Bess Southerns can remember a time when the old religion was practiced, when she was young and beautiful, food was more plentiful and everyone was just a little bit more prosperous. As an older woman she’s seen an England that is torn between Catholicism’s old rituals and practices and the new and more austere Protestant religion. The two religions are not able to achieve a peaceful coexistence.
Amidst religious intolerance and suspicion, Bess meets her familiar spirit and comes into her powers as a “cunning woman” – meaning she uses the knowledge and incantations of the old ways along with traditional herbs and cures. She quickly becomes a respected healer of both people and animals in spite of her poverty and humble beginnings. It’s when Bess teaches her daughter, granddaughter and best friend her skill that the life they had managed to build begins to fall apart.
The subject of witches has long been a topic of interest for me, and one that has deepened as I have left the notion of women with green skin behind, and embraced the idea that the term has been as means to persecute women. Those who are independent, problematic and well-spoken, as well as women who are more vulnerable targets within their communities could be controlled through fear of being labeled a witch. Saying all this to say that I expected that I would enjoy reading Mary Sharratt’s latest novel—witch stories are familiar to me. However, I will say, I was totally unprepared for just how deeply ensconced I would immediately be in Daughters of the Witching Hill.
Reading historical fiction can be a powerful learning experience.
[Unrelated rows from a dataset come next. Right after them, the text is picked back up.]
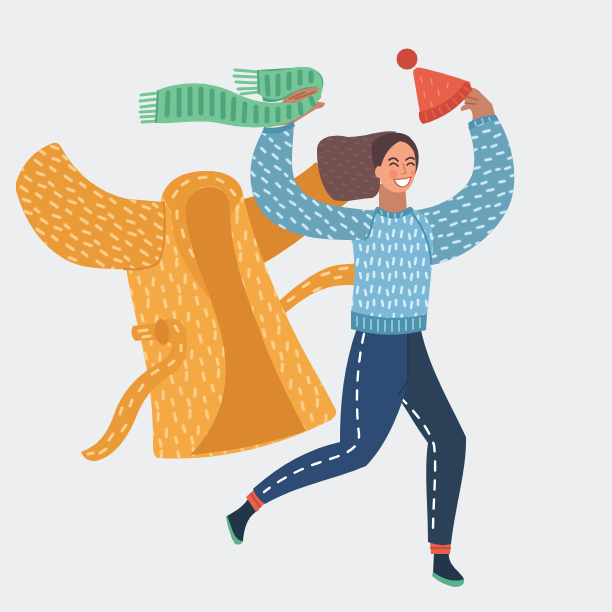
<!DOCTYPE html>
<html lang="en">
<head>
<meta charset="utf-8">
<title>Throwing off winter clothes</title>
<style>
:root{--paper:#eceeef;--coat:#f4a944;--coat-sleeve:#eb9a38;--coat-dark:#dc882f;--coat-dash:#fbd08e;--scarf:#75c596;--scarf-dark:#4fa67c;--wool:#7cb8d6;--wool-arm:#68a3ba;--wool-rib:#4f92ae;--wool-dash:#d3edf7;--hat:#e85f4a;--hat-dark:#cf4a3b;--skin:#f6a582;--skin-dark:#cb8468;--hair:#71504f;--hair-dark:#533b40;--jeans:#2e4b74;--jeans-dark:#2a4158;--shoe:#22364a;--sole:#58b389}
html,body{margin:0;overflow:hidden;background:var(--paper)}
svg{display:block;width:612px;height:612px}
.line{fill:none;stroke-linecap:round;stroke-linejoin:round}
.coat{fill:var(--coat)}.coat-sleeve{fill:var(--coat-sleeve)}.coat-dark{fill:var(--coat-dark)}
.coat-dash{stroke:var(--coat-dash);stroke-width:3}
.wool{fill:var(--wool)}.wool-arm{fill:var(--wool-arm)}.wool-rib{fill:var(--wool-rib)}
.wool-dash{stroke:var(--wool-dash);stroke-width:2.6}
.rib-line{stroke:#8cc4da;stroke-width:2}
.scarf{fill:var(--scarf)}.scarf-dark{fill:var(--scarf-dark)}
.fringe{stroke:var(--scarf);stroke-width:3}.knit{stroke:var(--scarf-dark);stroke-width:5}
.hat{fill:var(--hat)}.hat-dark{fill:var(--hat-dark)}
.skin{fill:var(--skin)}.skin-dark{fill:var(--skin-dark)}
.hair{fill:var(--hair)}.hair-dark{fill:var(--hair-dark)}
.jeans{fill:var(--jeans)}.jeans-dark{fill:var(--jeans-dark)}
.stitch{stroke:#fff;stroke-width:2.4;stroke-dasharray:9 10}
.shoe{fill:var(--shoe)}.sole{fill:var(--sole)}
.feature{stroke:#4a3138;stroke-width:1.7}
</style>
</head>
<body>
<svg viewBox="0 0 612 612" role="img" aria-label="A laughing woman in a blue sweater throws off her yellow coat, green scarf and red hat">
<defs>
<pattern id="coat-stitches" width="32" height="38" patternUnits="userSpaceOnUse" patternTransform="translate(4 4) rotate(-5)">
<path class="line coat-dash" d="M6 5l1 7M22 3l-1 7M14 18l1 6M29 20l-1 7M5 29l1 5M21 30l1 6"/>
</pattern>
<pattern id="sleeve-stitches" width="34" height="30" patternUnits="userSpaceOnUse" patternTransform="rotate(28)">
<path class="line coat-dash" d="M4 5l8 1M21 4l6 1M12 15l7-1M27 18l5 1M3 24l7 1M19 25l7-1"/>
</pattern>
<pattern id="sweater-stitches" width="22" height="28" patternUnits="userSpaceOnUse" patternTransform="translate(2 4)">
<path class="line wool-dash" d="M4 3l-1 6M11 6l1 5M18 2l-1 6M6 17l1 5M14 18l-1 6M20 16v5"/>
</pattern>
<pattern id="left-arm-stitches" width="28" height="26" patternUnits="userSpaceOnUse" patternTransform="rotate(24)">
<path class="line wool-dash" d="M4 4l6 2M19 3l5 2M11 14l6 1M23 17l3 1M3 21l5 1"/>
</pattern>
<pattern id="right-arm-stitches" width="28" height="26" patternUnits="userSpaceOnUse" patternTransform="rotate(-32)">
<path class="line wool-dash" d="M4 4l6 2M19 3l5 2M11 14l6 1M23 17l3 1M3 21l5 1"/>
</pattern>
<pattern id="hair-strands" width="14" height="12" patternUnits="userSpaceOnUse" patternTransform="rotate(8)">
<path class="line" stroke="#8d6a67" stroke-width="1" d="M1 3h4M8 8h4"/>
</pattern>
<path id="coat-left-sleeve" d="M16 183C22 164 34 150 53 143Q58 142 61 147C76 174 99 193 128 199L164 202C165 227 165 247 160 263C142 271 112 270 88 267C55 262 27 232 16 190Z"/>
<path id="coat-body" d="M161 200C164 183 178 174 202 171C226 170 240 179 243 194C250 228 265 268 282 306C300 348 322 382 336 410Q337 415 331 420C282 444 225 462 158 458Q154 457 153 449C155 375 135 325 126 268Q150 270 161 258Z"/>
<path id="belt-tail" d="M184 326C190 344 187 361 175 372C155 384 144 397 137 415C128 438 114 457 96 461Q85 462 81 452C98 446 107 434 114 415C121 393 138 374 159 363C170 357 175 347 171 338Z"/>
<path id="belt-right" d="M275 305C295 286 317 269 337 265L360 263V286C330 281 308 293 282 316Z"/>
<path id="sweater-body" d="M377 209Q395 218 412 209C426 213 433 224 433 240C432 270 429 296 427 316Q389 324 351 313C354 288 357 262 351 238C350 220 360 212 377 209Z"/>
<path id="sweater-left-arm" d="M263 131Q279 132 294 123C293 145 289 169 296 183C311 207 344 207 376 211C371 222 372 234 364 240C333 240 300 241 272 222C246 202 244 163 263 131Z"/>
<path id="sweater-right-arm" d="M411 211C441 208 465 193 472 175C477 159 473 141 468 126Q480 116 497 117C513 143 520 180 509 206C496 235 464 259 432 265C432 247 425 227 411 211Z"/>
<path id="long-hair" d="M317 152C316 139 328 133 348 137C368 137 382 129 397 132C380 140 376 155 379 175C382 186 379 197 371 198C357 199 345 203 334 200C323 192 317 171 317 152Z"/>
</defs>

<rect width="612" height="612" fill="var(--paper)"/>

<g id="coat">
<path class="coat-dark" d="M239 200C267 195 295 181 316 162L350 200C326 218 294 247 262 264Z"/>
<use href="#belt-right" class="coat-sleeve"/>
<path class="line coat-dash" d="M288 301l6-4M303 287l6-4M314 291l6-3M322 275l7-2M335 278l6-1M340 269l7-1"/>
<use href="#coat-body" class="coat"/>
<use href="#coat-body" fill="url(#coat-stitches)"/>
<path class="coat-dark" d="M185 208C188 193 199 187 211 187C224 188 230 196 230 211C231 252 243 286 258 326C272 366 290 401 306 431Q250 450 190 455C216 429 229 395 225 357C222 310 187 259 185 208Z"/>
<path class="coat-sleeve" d="M163 198C165 180 184 171 205 171C226 170 242 180 243 195L231 215C230 196 224 187 211 186C196 186 187 195 185 212C186 243 202 275 211 300C187 272 172 245 171 210Z"/>
<path class="line coat-dash" d="M173 197l4-6M182 185l6-4M199 178l7-1M217 179l6 3M231 190l4 5M177 211v7M182 230l2 7M190 250l3 6M238 206l-1 7"/>
<use href="#coat-left-sleeve" class="coat-sleeve"/>
<use href="#coat-left-sleeve" fill="url(#sleeve-stitches)"/>
<path class="line" stroke="var(--coat-dark)" stroke-width="2" d="M164 202C166 232 165 254 157 264Q143 271 124 269"/>
<use href="#belt-tail" class="coat-sleeve"/>
<path class="line coat-dash" d="M181 345v6M174 361l-5 4M158 370l-6 4M143 385l-4 6M132 400l-2 6M122 408l-2 6M126 425l-4 6M113 434l-4 6M106 449l-6 4M93 453l-5 1"/>
<path class="coat-sleeve" d="M133 326Q158 324 170 318Q183 319 187 333L177 345Q155 338 135 341Q129 334 133 326Z"/>
<ellipse class="coat-dark" cx="162" cy="332" rx="7" ry="13" transform="rotate(-8 162 332)"/>
<path class="line coat-dash" d="M139 331l8-1M143 337l7-1M175 326l3 5"/>
</g>

<g id="back-leg">
<path class="shoe" d="M434 553L449 552C447 565 460 571 464 579C464 586 447 583 433 574Z"/>
<path class="sole" d="M433 572C443 579 454 583 464 579Q465 587 455 587Q442 585 432 576Z"/>
<path class="hat" d="M430 542L451 543L450 554L431 554Z"/>
<path class="line" stroke="var(--hat-dark)" stroke-width="2" d="M431 548H450"/>
<path class="jeans-dark" d="M404 328L421 330C429 369 453 408 466 437C467 469 455 507 451 544Q440 547 428 542C428 505 424 471 428 443C414 424 404 404 393 391Z"/>
<path class="line stitch" d="M400 397C415 412 428 427 434 445C437 469 433 502 433 532"/>
</g>

<g id="front-leg">
<path class="shoe" d="M248 499L259 510C247 516 244 529 243 541Q236 547 232 538L227 516C234 512 242 508 248 499Z"/>
<path class="sole" d="M227 515L233 532Q237 541 243 541Q241 546 235 544Q229 534 226 517Z"/>
<path class="hat" d="M246 497L255 489L265 503L256 512Z"/>
<path class="line" stroke="var(--hat-dark)" stroke-width="2" d="M251 494L260 507"/>
<path class="jeans" d="M357 328L408 331V381C400 415 384 448 366 466C335 479 296 486 265 504Q256 498 253 489C279 465 309 449 340 442C340 402 344 364 357 328Z"/>
<path class="line stitch" d="M364 334C357 365 355 402 359 434C360 452 338 456 318 463C297 470 278 481 264 492"/>
<path class="line" stroke="#243b5d" stroke-width="2" d="M408 334V381L399 394"/>
</g>

<g id="sweater">
<path class="skin-dark" d="M379 184H405L407 212Q393 222 379 211Z"/>
<use href="#sweater-right-arm" class="wool-arm"/>
<use href="#sweater-right-arm" fill="url(#right-arm-stitches)"/>
<use href="#sweater-body" class="wool"/>
<use href="#sweater-body" fill="url(#sweater-stitches)"/>
<use href="#sweater-left-arm" class="wool-arm"/>
<use href="#sweater-left-arm" fill="url(#left-arm-stitches)"/>
<path class="line" stroke="var(--wool-rib)" stroke-width="2" d="M376 212C370 225 372 235 365 240M412 213C425 229 431 246 431 264"/>
<path class="line" stroke="var(--wool-rib)" stroke-width="6" d="M378 210Q393 221 410 210"/>
<path class="line rib-line" d="M381 211l1 3M388 213v4M395 214v3M402 213l-1 3"/>
<path class="wool-rib" d="M351 311Q389 323 427 314L426 330Q389 340 351 329Z"/>
<path class="line rib-line" d="M357 317v9M364 318v10M371 320v9M378 320v11M385 321v10M392 321v10M399 321v10M406 320v10M413 319v10M420 318v9"/>
</g>

<g id="head">
<path class="hair-dark" d="M380 140C391 128 414 132 418 151C420 162 417 171 414 177L400 150Z"/>
<path class="skin" d="M385 150C393 137 408 139 414 152C418 168 415 185 406 191C392 196 381 188 378 174Z"/>
<use href="#long-hair" class="hair"/>
<use href="#long-hair" fill="url(#hair-strands)"/>
<path class="hair-dark" d="M372 143C381 132 401 129 411 138C399 139 389 146 383 160L378 175C372 164 371 153 372 143Z"/>
<ellipse class="skin" cx="379" cy="172" rx="4" ry="6"/>
<circle cx="393" cy="174" r="4" fill="#ee7f6b" opacity=".6"/>
<circle cx="413" cy="173" r="2.5" fill="#ee7f6b" opacity=".6"/>
<path class="line feature" d="M389 160Q394 156 398 161M390 165Q394 161 398 166M406 160Q410 156 414 159M407 165Q411 161 414 165"/>
<path class="line" stroke="var(--skin-dark)" stroke-width="1.6" d="M403 164L406 173L402 174"/>
<path d="M394 179Q403 180 411 177Q409 187 402 187Q396 186 394 179Z" fill="#fff" stroke="#c95449" stroke-width="1.2"/>
</g>

<g id="scarf">
<path class="skin-dark" d="M281 105C284 95 293 91 302 88L318 87Q321 90 315 93L321 95Q322 100 315 101L325 103Q325 108 316 109L292 124L268 127Z"/>
<path class="scarf-dark" d="M258 70L306 67C324 70 327 83 320 93C313 88 302 87 292 94Q279 105 263 101Z"/>
<path class="scarf" d="M257 70C276 74 291 66 307 67C319 69 324 79 322 88C313 85 299 88 286 96C276 102 264 99 257 93Z"/>
<path class="scarf" d="M158 90C183 80 211 81 235 93C265 108 294 106 322 84C325 99 310 114 289 122C267 130 241 128 218 123C196 119 176 124 156 123Z"/>
<path class="line knit" d="M267 77l1 17M278 76v18M289 74v14M300 72v11M311 73v8M168 93l-1 22M179 90v25M190 89v25M201 89v24M212 91v23M223 94v23M234 99l-1 20M245 104l-1 17M256 107v14M267 109v12M278 109v11M289 107v10M300 104l1 9M311 98l2 6"/>
<path class="line fringe" d="M158 93l-17 2M158 99l-18 2M157 105l-16 2M157 111l-17 1M157 116l-16 1M157 121l-15 1M258 72l-23-2M258 77l-24-1M258 83l-22-1M259 88l-21 1M259 92l-18 2"/>
<path class="line" stroke="var(--scarf-dark)" stroke-width="2" d="M158 91L156 122M258 71L259 93"/>
<path class="skin-dark" d="M282 103Q291 91 315 87Q321 88 318 92L295 103Z"/>
<path class="line" stroke="#a9664f" stroke-width="1.4" d="M295 99L315 92M289 99L305 92"/>
<path class="wool-rib" d="M264 127Q281 130 293 121L295 126Q281 136 262 133Z"/>
</g>

<g id="hat">
<path class="skin-dark" d="M464 99L469 88Q476 87 481 93L492 104L496 118L472 125Q474 112 470 109L461 111Q459 107 466 104Z"/>
<circle class="hat-dark" cx="407" cy="59" r="10.5"/>
<path class="hat" d="M413 72Q415 66 422 68C439 72 456 77 470 82L471 90L421 119Z"/>
<path class="hat-dark" d="M419 112C440 108 454 98 465 82Q471 83 472 90C461 106 443 119 423 124Q418 120 419 112Z"/>
<path class="line" stroke="var(--hat)" stroke-width="1.8" d="M425 113l2 7M432 111l3 6M439 108l3 6M446 104l4 6M453 99l4 5M459 93l5 4M464 87l5 4"/>
<path class="line" stroke="#f28a74" stroke-width="1.6" d="M420 77l2 5M431 79l1 5M424 92l1 5M438 90l1 5M448 83l-1 5M431 102l1 4"/>
<path class="line" stroke="#a9664f" stroke-width="1.4" d="M465 103L476 104M468 97L478 100"/>
<path class="wool-rib" d="M468 123Q481 115 496 115L498 120Q483 121 470 130Z"/>
<path class="line rib-line" d="M475 122l1 3M482 119l1 3M489 118l1 2"/>
</g>
</svg>
</body>
</html>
It is so satisfying to read a novel that is so well researched but at the same time functions in the way that the best novels do, namely having the reader on the edge of their seats. Religious and social history were woven seamlessly into the story, and the details of life of the villagers in 17th century England led based on their social class was crystal clear.
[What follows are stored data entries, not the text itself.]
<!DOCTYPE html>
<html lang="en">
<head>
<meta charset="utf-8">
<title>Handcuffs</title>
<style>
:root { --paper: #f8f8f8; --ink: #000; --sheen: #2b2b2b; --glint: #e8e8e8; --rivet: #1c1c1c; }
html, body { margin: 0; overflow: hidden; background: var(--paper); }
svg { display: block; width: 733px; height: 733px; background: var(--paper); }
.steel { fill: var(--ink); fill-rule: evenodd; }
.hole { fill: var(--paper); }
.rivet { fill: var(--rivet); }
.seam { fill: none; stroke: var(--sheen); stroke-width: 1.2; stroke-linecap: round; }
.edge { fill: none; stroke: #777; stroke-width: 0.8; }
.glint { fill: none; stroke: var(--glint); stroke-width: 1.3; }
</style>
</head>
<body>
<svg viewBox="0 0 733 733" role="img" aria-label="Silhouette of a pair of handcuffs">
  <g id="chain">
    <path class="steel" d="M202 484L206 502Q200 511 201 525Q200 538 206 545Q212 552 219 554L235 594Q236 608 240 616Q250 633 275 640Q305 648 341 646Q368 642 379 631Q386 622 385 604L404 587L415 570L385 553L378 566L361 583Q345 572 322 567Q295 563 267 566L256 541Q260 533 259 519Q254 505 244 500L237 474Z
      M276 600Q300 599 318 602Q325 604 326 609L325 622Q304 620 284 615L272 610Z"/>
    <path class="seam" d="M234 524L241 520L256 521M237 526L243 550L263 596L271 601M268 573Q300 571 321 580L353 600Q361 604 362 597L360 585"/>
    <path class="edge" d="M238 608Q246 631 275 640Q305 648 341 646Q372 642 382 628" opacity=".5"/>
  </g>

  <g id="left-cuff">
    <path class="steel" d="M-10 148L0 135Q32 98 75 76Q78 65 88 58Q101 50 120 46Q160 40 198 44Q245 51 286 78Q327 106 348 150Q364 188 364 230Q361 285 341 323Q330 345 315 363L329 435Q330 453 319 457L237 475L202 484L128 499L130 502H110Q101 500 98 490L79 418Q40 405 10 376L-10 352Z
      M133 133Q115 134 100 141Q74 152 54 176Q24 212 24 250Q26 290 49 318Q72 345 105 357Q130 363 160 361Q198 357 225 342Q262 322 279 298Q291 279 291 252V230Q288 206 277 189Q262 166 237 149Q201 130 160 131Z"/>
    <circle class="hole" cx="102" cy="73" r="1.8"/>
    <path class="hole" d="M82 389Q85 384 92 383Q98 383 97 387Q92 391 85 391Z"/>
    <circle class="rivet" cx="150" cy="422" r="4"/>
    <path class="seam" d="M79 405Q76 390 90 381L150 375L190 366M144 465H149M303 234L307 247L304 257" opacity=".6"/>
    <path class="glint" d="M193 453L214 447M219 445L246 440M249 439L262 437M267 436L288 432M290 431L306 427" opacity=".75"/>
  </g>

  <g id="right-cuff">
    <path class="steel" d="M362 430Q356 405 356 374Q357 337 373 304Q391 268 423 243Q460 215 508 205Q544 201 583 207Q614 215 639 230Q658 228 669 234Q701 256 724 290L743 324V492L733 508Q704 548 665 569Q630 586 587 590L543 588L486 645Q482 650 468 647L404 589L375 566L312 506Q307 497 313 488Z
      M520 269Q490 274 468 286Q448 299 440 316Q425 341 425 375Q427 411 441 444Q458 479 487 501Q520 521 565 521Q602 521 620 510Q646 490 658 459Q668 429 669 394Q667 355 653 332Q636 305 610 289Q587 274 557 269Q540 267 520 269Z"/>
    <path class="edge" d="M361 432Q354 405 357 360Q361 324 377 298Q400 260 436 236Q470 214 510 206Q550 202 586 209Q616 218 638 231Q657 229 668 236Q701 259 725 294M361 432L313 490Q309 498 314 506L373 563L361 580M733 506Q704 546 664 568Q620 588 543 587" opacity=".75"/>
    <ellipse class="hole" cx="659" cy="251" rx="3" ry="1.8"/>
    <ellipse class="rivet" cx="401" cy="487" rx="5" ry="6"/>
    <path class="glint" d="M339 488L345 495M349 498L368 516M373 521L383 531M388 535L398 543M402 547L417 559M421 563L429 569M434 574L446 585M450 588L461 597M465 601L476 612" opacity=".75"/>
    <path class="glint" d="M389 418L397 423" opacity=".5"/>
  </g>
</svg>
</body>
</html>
More than any other book I’ve read in recent memory, I learned about how poverty operated at this time in the different villages. Seeing Bess and her daughter set out to do a full day of back-breaking work in return for a modest meal (if they were lucky), but more often than not a crust of bread, really brought me into the story. Sharratt made their circumstances tangible and dealt with the realities of how they lived, addressed the issues of their cleanliness, and examined how they were perceived by other more well to do inhabitants of their community.
Sharratt creates a palpable relationship with her audience, and her words are to be savored. I enjoyed reading what she had written just as much as I did engaging with the characters. There were many paths of thought that this book encouraged me to explore – the religious freedom that I often fail to think about on a day-to-day basis chief among them. I am also very grateful that for the most part we no longer live in a world where we can be accused of witchcraft just because someone who spoke to us last should get a cold, or have a stroke or heart attack. Back in the time of The Pendle Witches, bad timing and another person’s ill health could land you in a lot of hot water or even cost you your life.
If you enjoy reading historical fiction, are interested in the history of witchcraft, or love stories with well-written and strong female characters, then I can’t recommend Daughters of the Witching Hill highly enough. I was into this book in a big way from the moment I picked it up, and I was both absorbed in the day-to-day life of the characters and anxious to see what would happen next. I cared immensely about how their story would end. The dilemmas that these Pendle Witches and friends faced in order to survive and the hard decisions and acts of betrayal they considered against friends and family were riveting and this thoughtfully rendered take is not to be missed. Highly Recommended.